Once Bill Gates, D.C. Supt. Michelle Rhee and the "Waiting for 'Superman' " crowd are done drawing and quartering teachers, are they going to come after us parents?
After all, we're just the flip side of the same coin.
What if, after all the millions of dollars that have been poured into marketing and movies promoting charter schools, turnaround companies, vouchers, mayors running the schools, etc., parents still refuse to play?
What if the public opinion polls continue to show, as the Gallup/PDK report did this year, that:
- Americans oppose school turnarounds -- 58 percent support helping existing local school and school staff; only 13 percent want to close schools down or reopen them as charters.
- Americans oppose tying teacher salaries to "results" -- 60 percent agree that the primary purpose of teacher evaluation is "helping them improve their ability to teach"; only 13 percent like "establishing their salaries based upon their skills."
- Despite the recent relentless attack on teachers and schools by corporate and political leaders, Americans have "trust and confidence" in public school teachers (71%) and still give their local schools high marks (77 percent give an A or a B; 23 percent give a C, D, or F -- only 1 percent F).
I can just see the "tough," "courageous" steps our city fathers may be forced to take:
- Parents who don't put their child's name on one of those dramatically long charter school waiting lists will be fined.
- Parents who admit that they didn't know their child's school was on the federal "failure to make adequate yearly progress" list (as reported by door-knockers from one of those new astroturf "parent" groups the Gates Foundation pays to collect such information) will receive a visit from child welfare services.
- Parents who repeatedly refuse to "exercise choice" may face jail time.
It's not so far-fetched.
After all, they've already come after our children.
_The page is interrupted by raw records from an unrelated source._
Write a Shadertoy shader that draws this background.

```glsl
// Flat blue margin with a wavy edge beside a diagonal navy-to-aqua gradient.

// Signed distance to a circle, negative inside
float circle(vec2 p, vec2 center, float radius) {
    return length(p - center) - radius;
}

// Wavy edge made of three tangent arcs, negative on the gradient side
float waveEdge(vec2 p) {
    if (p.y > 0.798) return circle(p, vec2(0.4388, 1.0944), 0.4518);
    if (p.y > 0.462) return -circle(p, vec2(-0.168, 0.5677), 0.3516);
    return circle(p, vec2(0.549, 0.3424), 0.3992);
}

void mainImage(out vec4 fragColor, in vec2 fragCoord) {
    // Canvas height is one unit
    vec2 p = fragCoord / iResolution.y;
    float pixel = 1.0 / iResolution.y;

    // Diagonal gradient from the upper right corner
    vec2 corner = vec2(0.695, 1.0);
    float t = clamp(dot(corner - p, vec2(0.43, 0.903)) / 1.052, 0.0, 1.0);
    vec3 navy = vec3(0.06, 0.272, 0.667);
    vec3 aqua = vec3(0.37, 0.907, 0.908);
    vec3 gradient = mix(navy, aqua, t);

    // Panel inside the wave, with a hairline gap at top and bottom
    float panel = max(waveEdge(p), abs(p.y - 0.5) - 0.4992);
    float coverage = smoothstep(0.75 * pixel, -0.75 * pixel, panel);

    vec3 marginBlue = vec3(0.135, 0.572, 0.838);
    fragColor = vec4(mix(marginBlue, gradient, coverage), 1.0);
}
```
It started here in Chicago under Paul Vallas, Mayor Daley's first non-educator schools CEO. To inflate test scores, Vallas began to exercise what he called "The Hammer," that is, using end-of-year standardized test cut scores as grade promotion bars. Children whose Iowa test scores fell even one-tenth of one percent below the district "standard" had to repeat a grade. Even some top students were banned from eighth grade graduation celebrations under that policy, a humiliating practice that Chicago schools still inflict on children.
They call it "holding students accountable."
Keep in mind that Washington D.C. Superintendent Michelle Rhee, famously featured on the cover of TIME magazine holding a broom and then in Waiting for "Superman" as, I suppose, Wonder Woman, is now also becoming known as the person whose motivational speech to this year's new D. C. schoolteachers included a tale of how, when a new teacher herself, she had her second grade class tape their mouths closed, and then -- as she laughingly relates in this video clip -- sees their little mouths bleed when they try to take off the tape.
So, if they don't flinch from being "courageous" with children, don't think they'll be afraid of us parents. Maybe they'll even get lucky and they'll be able to get parents and teachers feeling so bad that we'll go after each other.
Knowing who the real bad guys are
The organization I am a part of, Parents United for Responsible Education (PURE), was founded in 1989 in Chicago during a 19-day teacher strike by a group of parents and teachers. As they do whenever there has been a school strike, city leaders tried hard to pit parents against teachers in an effort to force teacher concessions. But PURE's founders knew where the pressure really belonged.
Parents and teachers have a common enemy -- the politicians and corporate leaders who refuse to fund and support our schools adequately. With a united front, PURE parents and teachers organized over 1,000 people to march on City Hall to get the school doors open. It worked, but we're still here 20 years later, fighting the same fight, this time on the national stage.
Parents, teachers, and students don't have the money and power that the corporate school privatizers have. But we have something better and stronger -- we have the truth on our side. If we stay together and stay strong, we shall overcome.